Frugal College Years

Mariana --the daughter -- traveled a frugal path through college. (Tuition was covered by a partial scholarship and parental contributions.) Here's how she did it:

  • Cut her own hair
  • Purchased second-hand clothes
  • Shopped for groceries at a store that offered huge price cuts
  • Worked two part-time jobs to pay for living expenses

Post-College Return Home

After graduating from college, Mariana found a position with a New York publisher. Good luck! When I found my first publishing job in NYC, I silently wondered if the job came with food stamps and an application for Section 8 housing. The salary was about $15,000 and I had to work at night as a waitress to pay the rent on an apartment I shared with two girls.

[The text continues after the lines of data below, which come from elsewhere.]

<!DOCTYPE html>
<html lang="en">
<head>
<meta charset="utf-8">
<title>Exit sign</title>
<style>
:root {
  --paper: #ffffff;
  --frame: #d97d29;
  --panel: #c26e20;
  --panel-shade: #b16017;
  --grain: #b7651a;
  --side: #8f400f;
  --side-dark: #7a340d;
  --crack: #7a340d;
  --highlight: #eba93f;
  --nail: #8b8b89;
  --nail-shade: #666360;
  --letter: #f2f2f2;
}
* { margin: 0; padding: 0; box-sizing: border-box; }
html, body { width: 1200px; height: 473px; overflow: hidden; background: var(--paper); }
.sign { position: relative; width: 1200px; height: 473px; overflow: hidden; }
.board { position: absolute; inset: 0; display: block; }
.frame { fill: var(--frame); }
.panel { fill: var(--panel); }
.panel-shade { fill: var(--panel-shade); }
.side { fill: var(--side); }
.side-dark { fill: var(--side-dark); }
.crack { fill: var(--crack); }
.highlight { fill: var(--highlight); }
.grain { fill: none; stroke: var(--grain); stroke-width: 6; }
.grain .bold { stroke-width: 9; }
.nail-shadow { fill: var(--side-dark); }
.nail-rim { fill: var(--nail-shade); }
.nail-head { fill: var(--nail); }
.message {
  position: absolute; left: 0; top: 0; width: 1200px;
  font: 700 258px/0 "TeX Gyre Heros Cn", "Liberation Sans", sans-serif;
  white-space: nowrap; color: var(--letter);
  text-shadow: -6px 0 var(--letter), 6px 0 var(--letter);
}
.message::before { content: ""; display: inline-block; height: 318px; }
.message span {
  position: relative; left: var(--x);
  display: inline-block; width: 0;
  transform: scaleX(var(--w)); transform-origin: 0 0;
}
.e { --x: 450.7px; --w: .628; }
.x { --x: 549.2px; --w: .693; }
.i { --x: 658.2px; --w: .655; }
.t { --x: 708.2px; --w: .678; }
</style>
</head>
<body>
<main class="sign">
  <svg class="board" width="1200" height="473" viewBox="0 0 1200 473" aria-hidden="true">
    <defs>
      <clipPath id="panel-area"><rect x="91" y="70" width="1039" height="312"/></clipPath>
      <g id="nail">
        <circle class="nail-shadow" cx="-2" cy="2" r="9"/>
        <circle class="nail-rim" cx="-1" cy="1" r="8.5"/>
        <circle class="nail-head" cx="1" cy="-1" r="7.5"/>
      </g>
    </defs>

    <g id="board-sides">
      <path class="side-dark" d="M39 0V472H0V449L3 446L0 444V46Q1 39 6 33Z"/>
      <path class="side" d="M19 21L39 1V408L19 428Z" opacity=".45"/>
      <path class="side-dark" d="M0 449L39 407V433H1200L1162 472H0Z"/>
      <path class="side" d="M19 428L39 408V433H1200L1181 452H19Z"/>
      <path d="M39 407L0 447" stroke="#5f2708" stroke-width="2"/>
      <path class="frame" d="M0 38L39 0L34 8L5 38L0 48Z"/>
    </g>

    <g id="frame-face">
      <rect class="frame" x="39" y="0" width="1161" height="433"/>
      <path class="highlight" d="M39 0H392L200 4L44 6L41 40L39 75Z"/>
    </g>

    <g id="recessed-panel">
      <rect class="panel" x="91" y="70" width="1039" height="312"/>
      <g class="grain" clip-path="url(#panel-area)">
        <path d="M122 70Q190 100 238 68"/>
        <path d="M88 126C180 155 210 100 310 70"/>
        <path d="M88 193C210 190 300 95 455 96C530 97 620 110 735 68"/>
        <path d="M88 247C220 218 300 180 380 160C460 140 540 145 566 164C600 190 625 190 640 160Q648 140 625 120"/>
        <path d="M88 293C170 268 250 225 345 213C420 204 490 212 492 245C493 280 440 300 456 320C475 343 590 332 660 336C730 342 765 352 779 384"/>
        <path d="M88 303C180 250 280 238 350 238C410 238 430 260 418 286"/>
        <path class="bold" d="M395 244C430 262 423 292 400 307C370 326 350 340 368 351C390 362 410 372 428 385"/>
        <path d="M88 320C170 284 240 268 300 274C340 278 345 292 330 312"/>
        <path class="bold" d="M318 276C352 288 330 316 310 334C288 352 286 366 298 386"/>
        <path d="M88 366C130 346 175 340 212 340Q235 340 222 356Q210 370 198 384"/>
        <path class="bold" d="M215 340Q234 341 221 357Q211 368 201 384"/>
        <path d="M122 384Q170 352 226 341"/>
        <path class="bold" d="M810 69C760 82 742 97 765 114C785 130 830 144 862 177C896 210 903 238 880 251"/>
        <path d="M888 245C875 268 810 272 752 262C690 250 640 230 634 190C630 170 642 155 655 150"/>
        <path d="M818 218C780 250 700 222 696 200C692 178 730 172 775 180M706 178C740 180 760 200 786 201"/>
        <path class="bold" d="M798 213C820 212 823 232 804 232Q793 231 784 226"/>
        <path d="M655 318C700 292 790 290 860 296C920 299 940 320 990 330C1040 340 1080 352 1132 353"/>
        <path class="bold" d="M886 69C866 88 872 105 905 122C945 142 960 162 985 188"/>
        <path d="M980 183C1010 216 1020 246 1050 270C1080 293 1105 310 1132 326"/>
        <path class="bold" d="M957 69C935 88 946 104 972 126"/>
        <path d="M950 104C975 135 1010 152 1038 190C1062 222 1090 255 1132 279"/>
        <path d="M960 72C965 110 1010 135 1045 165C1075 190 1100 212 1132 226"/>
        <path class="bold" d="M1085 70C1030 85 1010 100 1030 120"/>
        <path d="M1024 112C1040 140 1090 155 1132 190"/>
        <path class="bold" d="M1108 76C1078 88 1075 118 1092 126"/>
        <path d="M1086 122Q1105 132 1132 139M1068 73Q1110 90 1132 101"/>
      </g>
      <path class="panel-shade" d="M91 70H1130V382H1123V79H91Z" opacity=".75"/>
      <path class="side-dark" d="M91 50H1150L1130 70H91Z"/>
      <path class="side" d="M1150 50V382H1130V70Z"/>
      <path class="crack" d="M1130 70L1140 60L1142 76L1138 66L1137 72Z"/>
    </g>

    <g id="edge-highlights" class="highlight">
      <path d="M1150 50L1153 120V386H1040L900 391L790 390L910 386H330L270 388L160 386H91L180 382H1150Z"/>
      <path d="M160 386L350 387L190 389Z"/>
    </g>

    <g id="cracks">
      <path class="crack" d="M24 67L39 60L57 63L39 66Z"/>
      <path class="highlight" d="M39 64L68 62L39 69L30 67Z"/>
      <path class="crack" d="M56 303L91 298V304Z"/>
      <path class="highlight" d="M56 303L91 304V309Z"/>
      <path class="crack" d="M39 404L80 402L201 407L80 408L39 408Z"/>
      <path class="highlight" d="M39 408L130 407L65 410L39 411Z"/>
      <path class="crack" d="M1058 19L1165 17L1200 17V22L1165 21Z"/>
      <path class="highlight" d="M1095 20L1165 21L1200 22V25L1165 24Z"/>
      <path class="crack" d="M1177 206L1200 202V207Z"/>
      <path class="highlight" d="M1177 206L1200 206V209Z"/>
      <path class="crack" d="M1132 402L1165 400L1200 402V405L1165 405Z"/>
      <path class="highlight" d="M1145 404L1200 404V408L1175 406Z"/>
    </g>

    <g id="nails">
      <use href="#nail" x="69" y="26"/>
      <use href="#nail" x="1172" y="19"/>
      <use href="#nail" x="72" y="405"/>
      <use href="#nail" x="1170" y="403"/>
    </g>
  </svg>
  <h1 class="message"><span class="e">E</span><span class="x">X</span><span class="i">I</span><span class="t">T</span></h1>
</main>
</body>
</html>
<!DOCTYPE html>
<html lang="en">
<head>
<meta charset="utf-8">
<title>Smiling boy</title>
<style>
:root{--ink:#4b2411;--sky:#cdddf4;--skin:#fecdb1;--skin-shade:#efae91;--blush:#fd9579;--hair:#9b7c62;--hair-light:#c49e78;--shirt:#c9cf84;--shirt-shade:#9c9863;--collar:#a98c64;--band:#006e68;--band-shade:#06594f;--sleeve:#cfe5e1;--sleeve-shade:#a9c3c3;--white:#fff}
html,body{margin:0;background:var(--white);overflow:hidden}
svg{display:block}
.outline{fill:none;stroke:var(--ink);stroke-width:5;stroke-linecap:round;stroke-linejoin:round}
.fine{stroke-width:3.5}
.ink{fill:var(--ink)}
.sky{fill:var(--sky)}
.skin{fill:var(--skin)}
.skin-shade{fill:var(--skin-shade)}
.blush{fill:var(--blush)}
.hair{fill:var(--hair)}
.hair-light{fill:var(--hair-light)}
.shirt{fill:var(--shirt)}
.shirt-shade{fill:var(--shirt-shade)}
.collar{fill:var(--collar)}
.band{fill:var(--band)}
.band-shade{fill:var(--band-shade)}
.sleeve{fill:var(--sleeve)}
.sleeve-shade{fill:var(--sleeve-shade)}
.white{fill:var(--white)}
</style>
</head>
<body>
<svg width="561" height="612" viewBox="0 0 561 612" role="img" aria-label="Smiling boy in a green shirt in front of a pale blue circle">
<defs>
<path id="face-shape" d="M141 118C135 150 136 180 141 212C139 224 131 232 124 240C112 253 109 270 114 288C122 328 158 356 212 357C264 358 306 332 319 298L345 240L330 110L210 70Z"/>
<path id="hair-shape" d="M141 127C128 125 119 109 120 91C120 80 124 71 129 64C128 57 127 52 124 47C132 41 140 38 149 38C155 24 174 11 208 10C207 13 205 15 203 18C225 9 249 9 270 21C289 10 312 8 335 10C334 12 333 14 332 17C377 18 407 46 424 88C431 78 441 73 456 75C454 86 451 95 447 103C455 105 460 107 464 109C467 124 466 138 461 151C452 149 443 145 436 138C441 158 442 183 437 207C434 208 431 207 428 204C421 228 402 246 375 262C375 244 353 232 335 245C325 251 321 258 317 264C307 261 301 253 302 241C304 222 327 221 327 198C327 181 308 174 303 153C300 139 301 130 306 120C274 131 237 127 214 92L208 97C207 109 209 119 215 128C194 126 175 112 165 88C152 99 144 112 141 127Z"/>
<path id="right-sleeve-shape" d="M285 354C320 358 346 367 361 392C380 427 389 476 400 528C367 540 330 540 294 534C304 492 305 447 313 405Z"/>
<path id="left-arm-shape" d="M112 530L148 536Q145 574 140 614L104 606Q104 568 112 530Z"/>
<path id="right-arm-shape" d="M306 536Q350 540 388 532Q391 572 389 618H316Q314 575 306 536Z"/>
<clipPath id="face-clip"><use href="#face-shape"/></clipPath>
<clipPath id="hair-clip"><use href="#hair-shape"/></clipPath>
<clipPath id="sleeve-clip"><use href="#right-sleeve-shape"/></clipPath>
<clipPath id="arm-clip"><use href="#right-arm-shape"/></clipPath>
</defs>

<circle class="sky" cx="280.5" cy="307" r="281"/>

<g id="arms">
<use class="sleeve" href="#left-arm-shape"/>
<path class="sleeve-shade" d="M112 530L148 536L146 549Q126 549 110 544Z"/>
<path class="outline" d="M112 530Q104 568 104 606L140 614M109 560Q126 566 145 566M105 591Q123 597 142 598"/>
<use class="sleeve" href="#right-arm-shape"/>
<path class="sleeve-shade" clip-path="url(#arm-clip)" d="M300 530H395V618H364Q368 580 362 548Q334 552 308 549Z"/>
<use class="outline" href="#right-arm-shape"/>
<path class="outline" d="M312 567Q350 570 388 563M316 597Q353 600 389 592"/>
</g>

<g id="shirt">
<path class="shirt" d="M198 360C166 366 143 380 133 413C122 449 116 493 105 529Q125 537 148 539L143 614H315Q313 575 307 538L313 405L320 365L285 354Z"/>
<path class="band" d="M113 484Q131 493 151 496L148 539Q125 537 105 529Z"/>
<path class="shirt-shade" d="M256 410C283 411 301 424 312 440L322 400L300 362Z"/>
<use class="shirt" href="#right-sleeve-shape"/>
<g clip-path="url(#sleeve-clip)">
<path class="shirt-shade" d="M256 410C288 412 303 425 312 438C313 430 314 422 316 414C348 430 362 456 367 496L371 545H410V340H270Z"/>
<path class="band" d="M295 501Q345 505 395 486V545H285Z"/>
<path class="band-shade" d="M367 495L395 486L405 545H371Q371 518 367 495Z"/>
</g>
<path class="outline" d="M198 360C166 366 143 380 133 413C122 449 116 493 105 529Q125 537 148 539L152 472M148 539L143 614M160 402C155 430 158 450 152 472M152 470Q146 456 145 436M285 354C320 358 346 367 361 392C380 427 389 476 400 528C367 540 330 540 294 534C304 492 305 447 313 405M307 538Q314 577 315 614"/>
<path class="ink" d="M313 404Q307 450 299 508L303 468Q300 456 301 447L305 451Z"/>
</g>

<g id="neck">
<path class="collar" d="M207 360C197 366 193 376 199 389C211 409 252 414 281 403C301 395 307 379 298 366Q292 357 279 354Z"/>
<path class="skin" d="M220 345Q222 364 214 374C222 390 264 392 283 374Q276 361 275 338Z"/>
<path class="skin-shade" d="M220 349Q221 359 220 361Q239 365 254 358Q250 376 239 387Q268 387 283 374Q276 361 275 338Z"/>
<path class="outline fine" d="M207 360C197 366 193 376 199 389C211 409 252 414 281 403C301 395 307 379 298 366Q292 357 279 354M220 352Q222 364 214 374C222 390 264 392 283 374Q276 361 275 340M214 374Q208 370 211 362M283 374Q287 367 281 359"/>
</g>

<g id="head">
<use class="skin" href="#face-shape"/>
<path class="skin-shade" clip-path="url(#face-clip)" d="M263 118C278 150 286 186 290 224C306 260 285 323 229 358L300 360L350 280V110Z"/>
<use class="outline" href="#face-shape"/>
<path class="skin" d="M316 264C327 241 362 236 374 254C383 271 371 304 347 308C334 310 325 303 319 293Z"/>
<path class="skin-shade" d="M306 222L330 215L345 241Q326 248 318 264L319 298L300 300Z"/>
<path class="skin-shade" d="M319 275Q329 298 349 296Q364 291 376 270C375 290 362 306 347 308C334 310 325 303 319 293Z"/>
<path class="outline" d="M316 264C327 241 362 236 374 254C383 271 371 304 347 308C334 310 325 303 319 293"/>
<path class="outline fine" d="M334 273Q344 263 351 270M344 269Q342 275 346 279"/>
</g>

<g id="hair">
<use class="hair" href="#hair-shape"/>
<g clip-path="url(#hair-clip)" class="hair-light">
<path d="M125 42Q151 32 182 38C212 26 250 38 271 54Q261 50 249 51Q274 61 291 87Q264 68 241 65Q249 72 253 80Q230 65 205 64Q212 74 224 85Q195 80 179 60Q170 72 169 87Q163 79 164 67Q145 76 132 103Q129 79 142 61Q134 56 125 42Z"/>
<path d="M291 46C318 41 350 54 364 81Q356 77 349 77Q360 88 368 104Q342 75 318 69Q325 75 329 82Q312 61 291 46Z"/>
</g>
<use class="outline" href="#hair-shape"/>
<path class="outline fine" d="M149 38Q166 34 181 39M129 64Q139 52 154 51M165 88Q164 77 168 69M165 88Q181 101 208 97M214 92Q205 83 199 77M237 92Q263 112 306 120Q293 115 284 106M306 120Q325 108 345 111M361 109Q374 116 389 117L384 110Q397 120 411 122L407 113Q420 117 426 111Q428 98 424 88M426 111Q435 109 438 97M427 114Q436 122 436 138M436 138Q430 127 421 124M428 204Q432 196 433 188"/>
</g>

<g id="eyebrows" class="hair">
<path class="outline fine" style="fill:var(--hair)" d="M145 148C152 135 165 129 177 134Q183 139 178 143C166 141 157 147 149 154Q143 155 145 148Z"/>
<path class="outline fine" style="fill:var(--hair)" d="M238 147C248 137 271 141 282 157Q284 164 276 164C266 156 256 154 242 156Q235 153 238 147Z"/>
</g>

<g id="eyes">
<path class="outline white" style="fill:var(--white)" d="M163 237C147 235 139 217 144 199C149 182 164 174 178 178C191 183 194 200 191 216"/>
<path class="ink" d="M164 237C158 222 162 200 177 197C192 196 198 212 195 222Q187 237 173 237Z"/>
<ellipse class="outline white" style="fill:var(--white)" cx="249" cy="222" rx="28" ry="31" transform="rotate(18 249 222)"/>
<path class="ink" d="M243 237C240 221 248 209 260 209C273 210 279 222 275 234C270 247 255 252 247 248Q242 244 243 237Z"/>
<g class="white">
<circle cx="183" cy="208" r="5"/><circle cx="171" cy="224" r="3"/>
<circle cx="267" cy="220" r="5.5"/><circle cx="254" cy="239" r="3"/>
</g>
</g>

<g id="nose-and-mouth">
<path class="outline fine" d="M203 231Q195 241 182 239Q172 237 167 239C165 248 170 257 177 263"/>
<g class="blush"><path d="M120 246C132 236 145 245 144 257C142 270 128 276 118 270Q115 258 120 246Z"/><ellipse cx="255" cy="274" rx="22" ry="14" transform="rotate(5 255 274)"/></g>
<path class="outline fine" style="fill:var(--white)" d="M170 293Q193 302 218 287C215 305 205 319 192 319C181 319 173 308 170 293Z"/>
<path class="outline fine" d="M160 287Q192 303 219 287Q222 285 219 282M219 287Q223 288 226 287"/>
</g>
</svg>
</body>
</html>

Mr. Cheapskate has an accurate grip of the situation:

If she lives in New York, I suspect her paycheck will be gobbled up by rent, groceries and the like," Templin writes.

Faced with that reality, Mariana will move in with her parents. Her father --the Cheapskate -- doesn't plan to charge rent. He's grateful to have her home.

It's a great read with frugal nuggets.

Here are links to a few of his columns:

We Managed to Sell Our Home And Keep Our Marriage Intact

The High Cost of a Bargain Meal


Here's how to buy my new book:

@ Barnes & Noble
@ Borders

1 comment:

Pearl said...

I also started in publishing--$9K and "overtime" pay--which was eliminated the second year when my salary "shot up" to $11K. How did I do it? Parents who helped, sharing a one-bedroom apartment with another girl (also earning nothing), figuring out how to go to museums and other events free, getting to know people in my business (lots of free parties, free books, and if one got to know music publicists, free music), second-hand clothes and careful maintenance (I could and did sew my own blouses and suits), and cooking at home. When I finally got a real salary, it was like a miracle! Then I quit and went to grad school: back to bargain time! Good training for everything, frankly, although I have always carried a little extra debt (like a little extra weight).